Available data section start

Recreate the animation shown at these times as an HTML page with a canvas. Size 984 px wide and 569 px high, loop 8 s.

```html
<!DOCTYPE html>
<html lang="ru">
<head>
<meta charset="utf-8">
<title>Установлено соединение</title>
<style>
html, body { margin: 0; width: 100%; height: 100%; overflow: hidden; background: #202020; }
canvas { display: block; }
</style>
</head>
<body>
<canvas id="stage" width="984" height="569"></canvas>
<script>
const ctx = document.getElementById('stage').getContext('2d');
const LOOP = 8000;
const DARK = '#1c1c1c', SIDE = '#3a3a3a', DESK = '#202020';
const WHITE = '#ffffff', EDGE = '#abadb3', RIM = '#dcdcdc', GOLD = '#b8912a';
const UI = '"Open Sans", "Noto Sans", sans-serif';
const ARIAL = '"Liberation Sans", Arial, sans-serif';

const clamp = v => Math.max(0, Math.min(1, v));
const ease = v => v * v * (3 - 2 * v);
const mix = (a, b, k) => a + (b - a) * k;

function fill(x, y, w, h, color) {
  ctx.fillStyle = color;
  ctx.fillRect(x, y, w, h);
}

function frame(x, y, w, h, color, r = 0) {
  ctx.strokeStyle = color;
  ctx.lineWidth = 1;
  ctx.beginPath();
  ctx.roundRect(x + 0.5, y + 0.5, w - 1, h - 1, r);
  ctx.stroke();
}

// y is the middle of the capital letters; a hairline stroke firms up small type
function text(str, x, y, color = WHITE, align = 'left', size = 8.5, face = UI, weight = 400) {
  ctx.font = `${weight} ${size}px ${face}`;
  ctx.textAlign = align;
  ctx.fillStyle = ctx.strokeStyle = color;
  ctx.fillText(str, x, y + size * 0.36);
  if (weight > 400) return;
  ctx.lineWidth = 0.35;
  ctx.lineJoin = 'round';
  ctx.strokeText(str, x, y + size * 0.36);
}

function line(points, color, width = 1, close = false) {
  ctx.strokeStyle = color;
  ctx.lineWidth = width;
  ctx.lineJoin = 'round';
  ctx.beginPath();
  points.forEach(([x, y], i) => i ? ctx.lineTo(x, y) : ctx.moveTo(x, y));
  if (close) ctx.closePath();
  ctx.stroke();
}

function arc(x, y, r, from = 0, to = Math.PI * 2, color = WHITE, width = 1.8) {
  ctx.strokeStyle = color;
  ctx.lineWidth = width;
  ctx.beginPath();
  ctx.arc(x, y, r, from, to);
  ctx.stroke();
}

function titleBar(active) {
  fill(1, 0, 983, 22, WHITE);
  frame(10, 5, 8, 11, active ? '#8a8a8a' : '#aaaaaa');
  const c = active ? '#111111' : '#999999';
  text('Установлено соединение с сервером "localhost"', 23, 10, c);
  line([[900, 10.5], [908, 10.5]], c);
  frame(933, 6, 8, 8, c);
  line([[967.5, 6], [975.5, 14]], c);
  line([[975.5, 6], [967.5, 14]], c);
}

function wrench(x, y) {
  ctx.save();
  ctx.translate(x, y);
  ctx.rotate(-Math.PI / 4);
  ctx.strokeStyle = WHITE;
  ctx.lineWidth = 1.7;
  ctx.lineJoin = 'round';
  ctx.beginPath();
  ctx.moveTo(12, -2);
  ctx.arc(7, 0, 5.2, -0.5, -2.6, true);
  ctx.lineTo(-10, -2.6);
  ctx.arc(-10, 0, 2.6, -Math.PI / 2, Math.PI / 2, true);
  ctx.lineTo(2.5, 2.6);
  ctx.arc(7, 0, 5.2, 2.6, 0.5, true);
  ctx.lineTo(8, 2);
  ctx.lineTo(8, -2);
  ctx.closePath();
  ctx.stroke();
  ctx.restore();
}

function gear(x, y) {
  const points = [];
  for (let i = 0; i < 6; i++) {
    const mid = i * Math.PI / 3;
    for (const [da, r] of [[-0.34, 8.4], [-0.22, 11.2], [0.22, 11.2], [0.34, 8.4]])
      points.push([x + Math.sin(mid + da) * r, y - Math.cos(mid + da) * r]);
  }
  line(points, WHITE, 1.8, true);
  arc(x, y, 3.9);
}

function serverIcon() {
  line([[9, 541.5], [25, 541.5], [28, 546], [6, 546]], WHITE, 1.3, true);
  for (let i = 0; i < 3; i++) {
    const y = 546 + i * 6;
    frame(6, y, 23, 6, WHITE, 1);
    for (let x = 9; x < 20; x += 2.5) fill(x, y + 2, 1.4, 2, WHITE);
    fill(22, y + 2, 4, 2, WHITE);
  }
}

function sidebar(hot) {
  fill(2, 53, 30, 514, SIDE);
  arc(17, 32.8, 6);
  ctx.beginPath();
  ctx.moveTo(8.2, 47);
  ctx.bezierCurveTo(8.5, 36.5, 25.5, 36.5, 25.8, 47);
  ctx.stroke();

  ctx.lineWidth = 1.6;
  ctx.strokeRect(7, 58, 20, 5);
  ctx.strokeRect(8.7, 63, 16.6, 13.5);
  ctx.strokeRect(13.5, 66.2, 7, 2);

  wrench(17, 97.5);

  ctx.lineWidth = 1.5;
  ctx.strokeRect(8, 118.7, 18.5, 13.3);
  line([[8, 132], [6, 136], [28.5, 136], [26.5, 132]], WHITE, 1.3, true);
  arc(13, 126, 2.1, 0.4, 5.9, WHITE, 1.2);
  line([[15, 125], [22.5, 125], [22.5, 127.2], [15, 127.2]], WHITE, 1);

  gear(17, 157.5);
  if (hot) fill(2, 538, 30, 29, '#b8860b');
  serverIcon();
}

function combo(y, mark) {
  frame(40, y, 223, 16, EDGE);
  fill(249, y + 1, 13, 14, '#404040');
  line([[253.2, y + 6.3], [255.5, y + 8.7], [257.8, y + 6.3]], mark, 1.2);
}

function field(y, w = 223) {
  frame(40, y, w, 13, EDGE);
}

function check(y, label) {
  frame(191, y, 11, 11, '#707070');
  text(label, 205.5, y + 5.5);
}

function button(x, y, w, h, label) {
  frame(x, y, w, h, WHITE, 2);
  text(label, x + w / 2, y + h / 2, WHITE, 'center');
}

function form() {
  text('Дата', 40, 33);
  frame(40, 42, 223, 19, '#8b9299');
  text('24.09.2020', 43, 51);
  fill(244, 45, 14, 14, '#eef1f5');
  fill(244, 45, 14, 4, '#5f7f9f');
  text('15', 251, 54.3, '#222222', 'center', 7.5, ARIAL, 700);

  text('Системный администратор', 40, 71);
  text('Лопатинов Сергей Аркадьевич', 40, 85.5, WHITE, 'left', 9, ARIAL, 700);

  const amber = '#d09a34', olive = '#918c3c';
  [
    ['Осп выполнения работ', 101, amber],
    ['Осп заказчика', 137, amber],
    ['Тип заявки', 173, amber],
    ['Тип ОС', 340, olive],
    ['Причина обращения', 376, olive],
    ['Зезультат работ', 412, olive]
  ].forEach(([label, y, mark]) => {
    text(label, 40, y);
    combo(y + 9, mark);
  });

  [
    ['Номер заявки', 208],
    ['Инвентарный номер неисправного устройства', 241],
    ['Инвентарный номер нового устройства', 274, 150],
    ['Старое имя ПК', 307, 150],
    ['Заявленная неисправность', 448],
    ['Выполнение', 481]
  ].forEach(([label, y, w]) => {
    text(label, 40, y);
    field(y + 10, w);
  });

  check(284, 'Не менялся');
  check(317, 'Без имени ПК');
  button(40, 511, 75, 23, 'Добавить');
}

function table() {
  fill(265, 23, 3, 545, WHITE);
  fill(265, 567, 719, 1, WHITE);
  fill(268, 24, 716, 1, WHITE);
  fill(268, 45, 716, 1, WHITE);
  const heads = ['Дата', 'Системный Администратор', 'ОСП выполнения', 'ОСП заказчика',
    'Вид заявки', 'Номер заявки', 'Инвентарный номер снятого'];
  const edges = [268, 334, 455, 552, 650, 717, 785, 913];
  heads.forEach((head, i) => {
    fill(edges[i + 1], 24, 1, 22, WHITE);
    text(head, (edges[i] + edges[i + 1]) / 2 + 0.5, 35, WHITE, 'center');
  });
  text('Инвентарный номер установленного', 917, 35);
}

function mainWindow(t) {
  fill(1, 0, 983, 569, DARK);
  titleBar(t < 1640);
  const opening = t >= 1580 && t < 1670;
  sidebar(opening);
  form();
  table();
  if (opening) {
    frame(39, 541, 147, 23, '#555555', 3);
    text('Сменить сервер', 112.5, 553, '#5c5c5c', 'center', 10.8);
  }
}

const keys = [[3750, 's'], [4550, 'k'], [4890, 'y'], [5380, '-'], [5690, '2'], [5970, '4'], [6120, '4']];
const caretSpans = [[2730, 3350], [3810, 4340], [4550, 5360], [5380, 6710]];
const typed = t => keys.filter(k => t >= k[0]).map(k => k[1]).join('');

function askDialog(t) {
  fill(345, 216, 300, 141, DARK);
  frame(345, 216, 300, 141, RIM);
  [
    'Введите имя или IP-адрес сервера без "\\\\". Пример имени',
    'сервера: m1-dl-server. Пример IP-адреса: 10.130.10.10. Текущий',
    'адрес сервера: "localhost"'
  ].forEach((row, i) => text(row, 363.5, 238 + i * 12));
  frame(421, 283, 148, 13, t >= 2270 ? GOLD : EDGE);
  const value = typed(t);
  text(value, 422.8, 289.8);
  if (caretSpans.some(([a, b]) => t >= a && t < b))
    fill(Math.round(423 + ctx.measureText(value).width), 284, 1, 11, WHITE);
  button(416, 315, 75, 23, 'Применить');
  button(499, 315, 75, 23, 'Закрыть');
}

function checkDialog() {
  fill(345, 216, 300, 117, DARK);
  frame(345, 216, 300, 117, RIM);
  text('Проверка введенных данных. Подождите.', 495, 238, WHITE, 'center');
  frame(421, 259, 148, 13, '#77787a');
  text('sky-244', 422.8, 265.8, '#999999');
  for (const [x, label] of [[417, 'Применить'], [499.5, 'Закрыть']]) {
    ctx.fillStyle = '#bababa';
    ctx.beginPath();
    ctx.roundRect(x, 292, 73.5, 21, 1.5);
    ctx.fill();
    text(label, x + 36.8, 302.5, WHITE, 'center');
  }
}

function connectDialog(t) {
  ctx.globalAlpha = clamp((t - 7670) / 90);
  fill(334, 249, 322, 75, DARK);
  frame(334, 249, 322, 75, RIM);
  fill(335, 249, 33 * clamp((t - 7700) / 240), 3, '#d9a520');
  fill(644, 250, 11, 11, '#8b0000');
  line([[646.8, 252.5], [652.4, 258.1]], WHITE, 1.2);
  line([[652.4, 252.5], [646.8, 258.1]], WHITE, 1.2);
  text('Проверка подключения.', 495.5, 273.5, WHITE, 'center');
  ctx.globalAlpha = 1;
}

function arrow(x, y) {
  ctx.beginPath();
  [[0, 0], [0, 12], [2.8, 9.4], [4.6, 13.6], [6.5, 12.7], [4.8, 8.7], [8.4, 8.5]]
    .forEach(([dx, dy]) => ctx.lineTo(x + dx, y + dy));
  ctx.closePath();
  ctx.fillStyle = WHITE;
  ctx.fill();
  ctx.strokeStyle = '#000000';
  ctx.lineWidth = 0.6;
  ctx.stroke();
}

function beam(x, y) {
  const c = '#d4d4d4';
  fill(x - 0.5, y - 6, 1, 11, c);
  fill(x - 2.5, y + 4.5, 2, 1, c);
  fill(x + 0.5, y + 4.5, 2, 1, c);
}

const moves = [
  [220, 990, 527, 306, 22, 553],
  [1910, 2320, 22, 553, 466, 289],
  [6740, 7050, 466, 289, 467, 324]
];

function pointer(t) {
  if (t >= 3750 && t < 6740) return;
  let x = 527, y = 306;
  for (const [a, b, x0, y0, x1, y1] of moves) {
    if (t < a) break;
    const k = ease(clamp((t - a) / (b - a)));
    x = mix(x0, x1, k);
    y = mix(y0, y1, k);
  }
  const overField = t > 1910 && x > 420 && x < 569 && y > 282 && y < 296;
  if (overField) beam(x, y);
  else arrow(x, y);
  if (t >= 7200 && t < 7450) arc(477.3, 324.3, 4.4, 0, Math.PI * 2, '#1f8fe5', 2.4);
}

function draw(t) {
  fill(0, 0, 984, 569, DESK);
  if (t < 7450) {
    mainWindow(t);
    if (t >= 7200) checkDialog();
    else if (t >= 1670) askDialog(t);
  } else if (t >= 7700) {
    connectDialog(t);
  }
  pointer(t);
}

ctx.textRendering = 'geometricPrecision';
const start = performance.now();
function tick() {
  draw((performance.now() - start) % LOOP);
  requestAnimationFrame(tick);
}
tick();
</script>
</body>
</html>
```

Available data section end

▶ _Task instructions_
Lines above that include the string "points" need to be copied.

▶ _Output of the exercise_
function line(points, color, width = 1, close = false) {
  points.forEach(([x, y], i) => i ? ctx.lineTo(x, y) : ctx.moveTo(x, y));
  const points = [];
      points.push([x + Math.sin(mid + da) * r, y - Math.cos(mid + da) * r]);
  line(points, WHITE, 1.8, true);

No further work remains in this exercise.